"Every time when I think the pain is starting to subside and I feel I can begin to move on, a child is born to someone we know, or someone posts photos of their newborn child on Facebook, or someone announces their pregnancy... I'm feeling tempted to resent you, Lord, I cannot fight this battle without you. Hear my plight Lord, let me put on your armor so that I may get out of this depression... my heart, my whole being aches. I have a knot in my throat and tears I'm fighting to keep from dropping. Infertility is such a horrible agony. Free me, O Lord, from these demons that torment me; help me move on to the place where You want me to be. I'm powerless without You, Lord; I beg You, listen to my plight..." 

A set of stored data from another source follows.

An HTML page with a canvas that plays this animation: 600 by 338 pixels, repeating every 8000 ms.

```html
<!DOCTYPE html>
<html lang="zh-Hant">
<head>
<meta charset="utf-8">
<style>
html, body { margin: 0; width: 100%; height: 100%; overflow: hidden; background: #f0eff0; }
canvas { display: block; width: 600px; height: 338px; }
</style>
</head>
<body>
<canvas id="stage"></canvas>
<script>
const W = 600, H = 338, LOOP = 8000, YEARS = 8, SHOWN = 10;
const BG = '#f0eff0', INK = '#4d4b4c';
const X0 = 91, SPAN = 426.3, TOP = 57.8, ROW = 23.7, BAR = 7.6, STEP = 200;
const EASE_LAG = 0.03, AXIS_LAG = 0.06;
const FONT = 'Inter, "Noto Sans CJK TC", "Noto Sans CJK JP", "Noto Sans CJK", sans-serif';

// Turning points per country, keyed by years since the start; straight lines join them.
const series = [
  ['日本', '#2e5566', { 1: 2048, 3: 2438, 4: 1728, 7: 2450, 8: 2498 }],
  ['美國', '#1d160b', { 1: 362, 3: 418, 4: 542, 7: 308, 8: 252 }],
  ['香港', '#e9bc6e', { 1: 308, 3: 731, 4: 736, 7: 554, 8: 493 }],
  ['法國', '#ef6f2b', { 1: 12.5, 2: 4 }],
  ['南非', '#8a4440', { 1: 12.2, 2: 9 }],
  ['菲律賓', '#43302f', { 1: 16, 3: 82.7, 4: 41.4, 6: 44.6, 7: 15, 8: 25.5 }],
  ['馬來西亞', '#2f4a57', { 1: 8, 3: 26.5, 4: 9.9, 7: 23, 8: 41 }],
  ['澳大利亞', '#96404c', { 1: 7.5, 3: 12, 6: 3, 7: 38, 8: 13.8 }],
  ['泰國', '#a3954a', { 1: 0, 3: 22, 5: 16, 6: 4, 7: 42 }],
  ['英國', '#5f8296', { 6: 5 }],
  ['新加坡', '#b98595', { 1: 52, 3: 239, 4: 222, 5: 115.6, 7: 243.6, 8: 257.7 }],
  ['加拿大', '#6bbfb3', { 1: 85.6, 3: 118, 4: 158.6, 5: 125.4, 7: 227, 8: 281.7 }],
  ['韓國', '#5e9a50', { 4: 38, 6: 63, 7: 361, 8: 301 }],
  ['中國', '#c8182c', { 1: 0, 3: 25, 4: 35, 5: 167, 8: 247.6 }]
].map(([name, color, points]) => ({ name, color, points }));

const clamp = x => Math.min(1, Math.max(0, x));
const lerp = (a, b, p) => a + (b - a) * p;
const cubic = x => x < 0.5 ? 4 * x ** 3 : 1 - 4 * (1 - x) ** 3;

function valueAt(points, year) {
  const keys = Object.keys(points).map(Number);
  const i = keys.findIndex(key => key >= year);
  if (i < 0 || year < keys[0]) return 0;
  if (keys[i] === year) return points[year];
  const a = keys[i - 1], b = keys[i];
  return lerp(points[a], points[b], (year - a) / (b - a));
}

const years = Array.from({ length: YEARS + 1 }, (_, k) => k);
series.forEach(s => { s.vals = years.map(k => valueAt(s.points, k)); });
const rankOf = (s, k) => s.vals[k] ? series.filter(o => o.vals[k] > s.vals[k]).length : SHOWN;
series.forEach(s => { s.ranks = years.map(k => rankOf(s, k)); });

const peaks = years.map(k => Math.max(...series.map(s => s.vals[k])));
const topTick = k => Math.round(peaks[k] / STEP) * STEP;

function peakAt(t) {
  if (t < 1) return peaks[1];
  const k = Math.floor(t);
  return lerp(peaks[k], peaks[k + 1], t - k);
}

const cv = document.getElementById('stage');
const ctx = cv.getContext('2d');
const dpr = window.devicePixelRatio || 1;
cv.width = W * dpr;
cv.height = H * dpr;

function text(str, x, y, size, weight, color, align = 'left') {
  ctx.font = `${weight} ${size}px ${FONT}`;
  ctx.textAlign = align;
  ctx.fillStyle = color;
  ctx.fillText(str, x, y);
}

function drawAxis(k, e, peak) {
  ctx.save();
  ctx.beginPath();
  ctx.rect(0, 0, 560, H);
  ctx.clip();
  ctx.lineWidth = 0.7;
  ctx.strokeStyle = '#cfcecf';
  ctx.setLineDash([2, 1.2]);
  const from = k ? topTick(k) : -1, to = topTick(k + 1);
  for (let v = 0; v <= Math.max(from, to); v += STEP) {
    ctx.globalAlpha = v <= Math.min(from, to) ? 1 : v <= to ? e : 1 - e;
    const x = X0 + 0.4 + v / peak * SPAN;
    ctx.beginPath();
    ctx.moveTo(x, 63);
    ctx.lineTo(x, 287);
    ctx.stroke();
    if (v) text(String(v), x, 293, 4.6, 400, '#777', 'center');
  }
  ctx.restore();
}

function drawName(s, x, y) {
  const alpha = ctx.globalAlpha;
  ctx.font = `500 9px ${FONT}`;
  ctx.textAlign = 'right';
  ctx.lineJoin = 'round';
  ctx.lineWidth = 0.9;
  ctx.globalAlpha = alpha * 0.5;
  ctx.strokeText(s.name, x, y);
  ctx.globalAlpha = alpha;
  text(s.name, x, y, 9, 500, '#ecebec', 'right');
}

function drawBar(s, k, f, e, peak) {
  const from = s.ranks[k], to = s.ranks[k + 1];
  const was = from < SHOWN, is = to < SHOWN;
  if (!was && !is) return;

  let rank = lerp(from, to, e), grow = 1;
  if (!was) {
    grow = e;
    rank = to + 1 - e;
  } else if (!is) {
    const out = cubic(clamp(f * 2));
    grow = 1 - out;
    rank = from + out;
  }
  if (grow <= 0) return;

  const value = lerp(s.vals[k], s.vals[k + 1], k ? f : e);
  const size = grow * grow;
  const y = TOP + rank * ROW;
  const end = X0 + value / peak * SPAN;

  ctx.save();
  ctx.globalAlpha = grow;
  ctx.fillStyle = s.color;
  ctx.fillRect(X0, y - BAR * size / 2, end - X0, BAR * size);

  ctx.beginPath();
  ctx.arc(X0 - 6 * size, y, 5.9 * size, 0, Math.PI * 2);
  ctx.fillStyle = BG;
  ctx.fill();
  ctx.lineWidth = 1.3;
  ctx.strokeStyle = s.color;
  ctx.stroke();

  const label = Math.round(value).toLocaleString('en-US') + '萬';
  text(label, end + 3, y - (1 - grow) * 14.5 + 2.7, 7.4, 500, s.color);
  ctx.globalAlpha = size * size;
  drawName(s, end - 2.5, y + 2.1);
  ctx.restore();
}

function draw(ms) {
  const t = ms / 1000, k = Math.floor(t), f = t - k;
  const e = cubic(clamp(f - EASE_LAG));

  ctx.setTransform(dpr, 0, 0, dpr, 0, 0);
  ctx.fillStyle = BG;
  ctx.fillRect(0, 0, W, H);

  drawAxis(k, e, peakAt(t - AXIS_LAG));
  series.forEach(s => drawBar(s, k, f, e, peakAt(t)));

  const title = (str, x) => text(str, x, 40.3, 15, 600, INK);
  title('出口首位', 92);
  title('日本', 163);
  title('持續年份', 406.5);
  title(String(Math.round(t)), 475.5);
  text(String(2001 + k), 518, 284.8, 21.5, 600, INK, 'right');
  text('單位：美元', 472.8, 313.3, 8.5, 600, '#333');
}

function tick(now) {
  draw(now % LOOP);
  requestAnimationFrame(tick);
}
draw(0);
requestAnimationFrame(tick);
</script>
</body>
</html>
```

A part of me felt awful about not being able to see my sister (sister-in-law really, but I love her so) and her beautiful baby girl. That day, as the delivery time approached, I prayed and pleaded that both momma and baby would be okay. I checked my Facebook a hundred times, waiting for Shelby's first photos. I could feel the excitement, but it was all cloaked with such a mournful sadness. I'm working on a present for Shelby and this somehow makes me feel better, because it makes me realize that I will see them fairly soon. I'll have to time it just right so that I'll be in the chock-full estrogen part of my cycle, as the odds of being content are so much higher then. 

We have also begun calling adoption agencies and are slowly learning about the process. It's a daily struggle to accept that becoming parents will likely take a year and a half, at minimum. This is twice the amount of time a woman is pregnant, and it means spending so, so much more money than if it could happen "the natural way". I'm trying to move on from what we could've had because, well... nothing comes out of that. But like I said in my prayer, permanent infertility is agony. A cyclical agony.

I found this article titled "Infertility Etiquette", which I found quite interesting in that, the writer herself KNOWS. Women like her are the only ones whom I can truly, truly relate to. It reminds me that I'm not alone, even though many times I do feel pretty lonely. This particular fragment gives a very accurate description of the struggle:

"Infertility is, indeed, a very painful struggle. The pain is similar to the grief over losing a loved one, but it is unique because it is a recurring grief. When a loved one dies, he isn't coming back. There is no hope that he will come back from the dead. You must work through the stages of grief, accept that you will never see this person again, and move on with your life.
The grief of infertility is not so cut and dry. Infertile people grieve the loss of the baby that they may never know. They grieve the loss of that baby who would have had mommy's nose and daddy's eyes. But, each month, there is the hope that maybe that baby will be conceived after all. No matter how hard they try to prepare themselves for bad news, they still hope that this month will be different. Then, the bad news comes again, and the grief washes over the infertile couple anew. This process happens month after month, year after year. It is like having a deep cut that keeps getting opened right when it starts to heal."